In 1974 the Pavilion acquired a new status as a Grade II listed building although, given the war damage and subsequent alterations, little remained of the original interior design or layout.[2]

In 1983 the cinema closed for the last time, leaving the bingo hall open for a while longer. However, in 2001 even the bingo hall closed, and the building fell into disuse.[2]

Redevelopment as a hotel[edit]

Shepherd's Bush Pavilion Hotel Under Construction in May 2013
Shepherd's Bush Pavilion 10 December 2013
Shepherds Bush Pavilion in March 2014

In both 2004 and 2006 planning permission was given for conversion into a hotel, but investors withdrew from the project owing to the difficulty of converting the building, in particular the relatively small number of rooms, few of which would have enjoyed any natural daylight or views.[2]

The building was left unoccupied and in disrepair for several years, prompting English Heritage to add it to its 'Building at Risk' register.[2]

In 2009 planning permission was granted to convert the empty building into the 4 star Shepherds Bush Pavilion Hotel, designed by architects Flanagan Lawrence.[6]

At the end of February 2012 it was reported that the £25 million conversion of the derelict building would begin in March 2012.[7] In the summer of 2012 the building was largely demolished, retaining only the original facade. When completed the hotel would have 11 floors, and the existing curved roof would be replaced by a glass roof.[8]

In September 2012 a planning variation was requested by the developers, to change the proposed development from a 242-room hotel to one with 322 smaller rooms.[9] The proposed variation was opposed by local residents who feared that the fundamental character of the new building would be quite different from what was originally proposed.[10]

The new hotel is to run by the Asia-based hotel group Dorsett Hospitality International, listed on the Hong Kong Stock Exchange.[11] It opened in June, 2014.[12]

See also[edit]


  • Denny, Barbara, Hammersmith and Shepherd's Bush Past, Historical Publications Ltd, London (1995), ISBN 0-948667-32-X

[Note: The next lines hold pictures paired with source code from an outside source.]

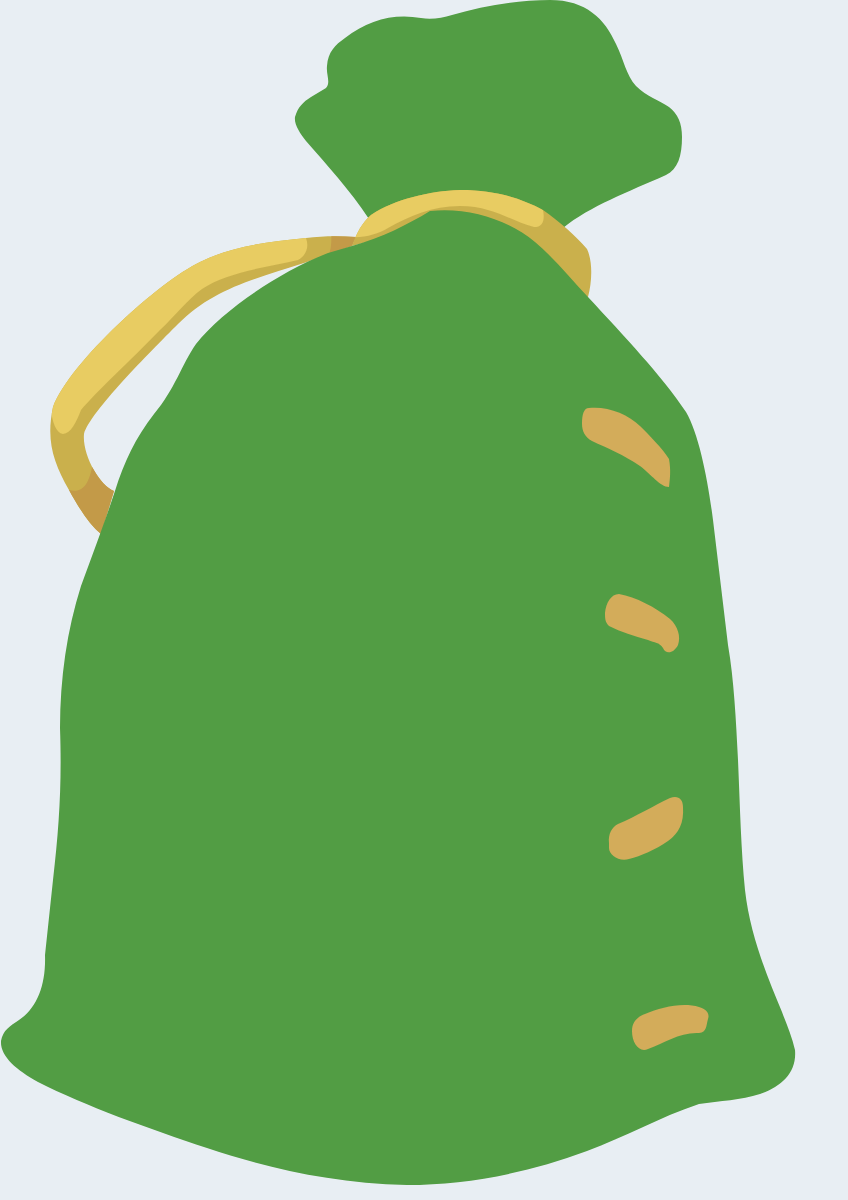
<!DOCTYPE html>
<html lang="en">
<head>
<meta charset="utf-8">
<title>Green sack</title>
<style>
:root {
  --paper: #e8eef3;
  --cloth: #529d44;
  --cord-light: #e8cc62;
  --cord-mid: #cab04c;
  --cord-dark: #c39a48;
  --stitch: #d3ac5a;
}
html, body { margin: 0; height: 100%; overflow: hidden; background: var(--paper); }
.sack { display: block; width: 848px; height: 1200px; }
.cloth { fill: var(--cloth); }
.cord-light { fill: var(--cord-light); }
.cord-mid { fill: var(--cord-mid); }
.cord-dark { fill: var(--cord-dark); }
.stitches { fill: var(--stitch); }
</style>
</head>
<body>
<svg class="sack" viewBox="0 0 848 1200" role="img" aria-label="Green sack tied with a golden cord">
  <defs>
    <path id="loop-shape" d="M356 237C340 236 322 236 306 238C262 242 228 248 200 262C160 281 70 362 53 407C46 440 53 462 69 490C80 510 90 525 101 534L114 491C100 486 82 455 84 434C90 412 150 352 178 324C212 290 250 280 304 263L352 246Z"/>
    <path id="collar-shape" d="M352 246C357 232 362 223 371 215C395 199 430 191 460 190C495 190 520 198 543 210C560 222 575 235 587 249C593 262 592 282 588 297L560 290L430 225Z"/>
    <clipPath id="loop-clip"><use href="#loop-shape"/></clipPath>
    <clipPath id="collar-clip"><use href="#collar-shape"/></clipPath>
  </defs>

  <path id="sack-top" class="cloth" d="M369 219C350 190 326 164 306 141C300 133 294 125 295 117C298 107 303 102 311 97L326 88C331 82 326 75 327 66C328 52 335 45 345 38C368 20 394 13 421 18C431 20 442 18 452 15C483 6 518 0 550 0C586 0 605 19 616 44C624 60 626 75 636 86C646 96 660 101 669 107C678 114 682 123 682 137C682 156 678 169 666 175C628 192 590 206 563 228L460 260Z"/>

  <g id="cord-loop">
    <use href="#loop-shape" class="cord-mid"/>
    <g clip-path="url(#loop-clip)">
      <path class="cord-dark" d="M331 230L364 230L364 260L326 262C331 252 332 244 331 230Z"/>
      <path class="cord-dark" d="M69 490C80 493 88 488 92 467L120 485L104 540L60 520Z"/>
      <path class="cord-light" d="M306 238C309 246 307 255 298 260C262 268 225 273 202 289C188 299 175 316 160 330C130 361 97 391 81 410C76 423 71 433 63 434C56 433 52 422 51 409L40 380L190 240Z"/>
    </g>
  </g>

  <g id="cord-collar">
    <use href="#collar-shape" class="cord-mid"/>
    <path class="cord-light" clip-path="url(#collar-clip)" d="M350 237C365 238 378 234 388 228C410 216 432 206 460 206C494 206 512 222 534 227C543 227 545 220 543 210L500 180L400 180Z"/>
  </g>

  <path id="sack-body" class="cloth" d="M352 246C383 237 407 225 430 211C468 207 507 219 535 242C554 258 571 279 588 297C624 336 662 376 686 412C699 434 708 481 713 520L728 645C734 680 736 720 738 760C740 806 741 850 745 890C750 935 767 976 782 1012C786 1023 792 1036 795 1050C797 1073 781 1087 760 1094C741 1100 720 1101 699 1104C660 1117 625 1137 587 1151C525 1174 465 1185 407 1185C331 1183 268 1168 207 1148C150 1129 85 1106 38 1082C16 1070 0 1056 1 1041C3 1030 10 1026 19 1020C37 1008 46 985 45 955L53 880C59 828 62 785 60 728C60 678 67 630 81 586C94 551 105 521 115 491C124 462 136 437 154 414C175 389 182 364 196 344C222 311 279 272 328 253Z"/>

  <g id="stitches" class="stitches">
    <path d="M582 424C582 414 584 408 589 408C607 406 628 414 640 426C650 436 662 448 669 459C671 470 670 479 669 487C660 487 651 474 640 466C624 455 607 448 592 441C585 437 582 431 582 424Z"/>
    <path d="M605 613C606 603 611 594 619 594C636 597 655 607 670 619C678 626 681 637 678 645C674 653 666 655 663 648C659 642 655 643 648 640C634 636 621 632 609 626C605 622 605 618 605 613Z"/>
    <path d="M609 843C608 834 612 827 618 824C637 816 653 806 670 798C678 795 683 799 683 807C684 823 679 833 668 841C655 850 641 856 629 859C619 862 609 855 609 848Z"/>
    <path d="M632 1031C632 1022 637 1017 645 1014C661 1007 683 1002 699 1007C706 1009 710 1013 708 1019C706 1026 707 1032 699 1033C680 1032 664 1043 648 1049C639 1053 632 1043 632 1031Z"/>
  </g>
</svg>
</body>
</html>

  1. ^ a b "Shepherd's Bush Pavilion in London, GB". Cinema Treasures. Retrieved 2016-10-21. 
  2. ^ a b c d e f "Shepherds Bush's Local Web site". Retrieved 2016-10-21. 
  3. ^ Denny, p.99
  4. ^ "Shepherds Bush's Local Web site". Retrieved 2016-10-21. 
  5. ^ Denny, p.101
  6. ^ "Shepherd's Bush Pavilion Hotel". Flanagan Lawrence. Retrieved 2016-10-21. 
  7. ^ Underwood, Chris (2012-02-29). "Shepherd's Bush: Shepherd's Bush Pavilion starts next month". Retrieved 2016-10-21. 
  8. ^ "Ardmore wins £25m Shepherd's Bush hotel – Builders' Merchants News". 2012-02-28. Retrieved 2016-10-21. 
  9. ^ [1]
  10. ^ Underwood, Chris (2012-10-11). "Shepherd's Bush: Hotel developers outsmart Council with revised application". Retrieved 2016-10-21. 
  11. ^ "Dorsett Shepherds Bush". Londontown.vom. Retrieved 2016-10-21. 
  12. ^ Marcus, Lilit (2016-10-17). "Hotels: Reviews, News and Ratings – Condé Nast Traveler". Retrieved 2016-10-21. 

External links[edit]

Coordinates: 51°30′14″N 0°13′28″W / 51.5040°N 0.2244°W / 51.5040; -0.2244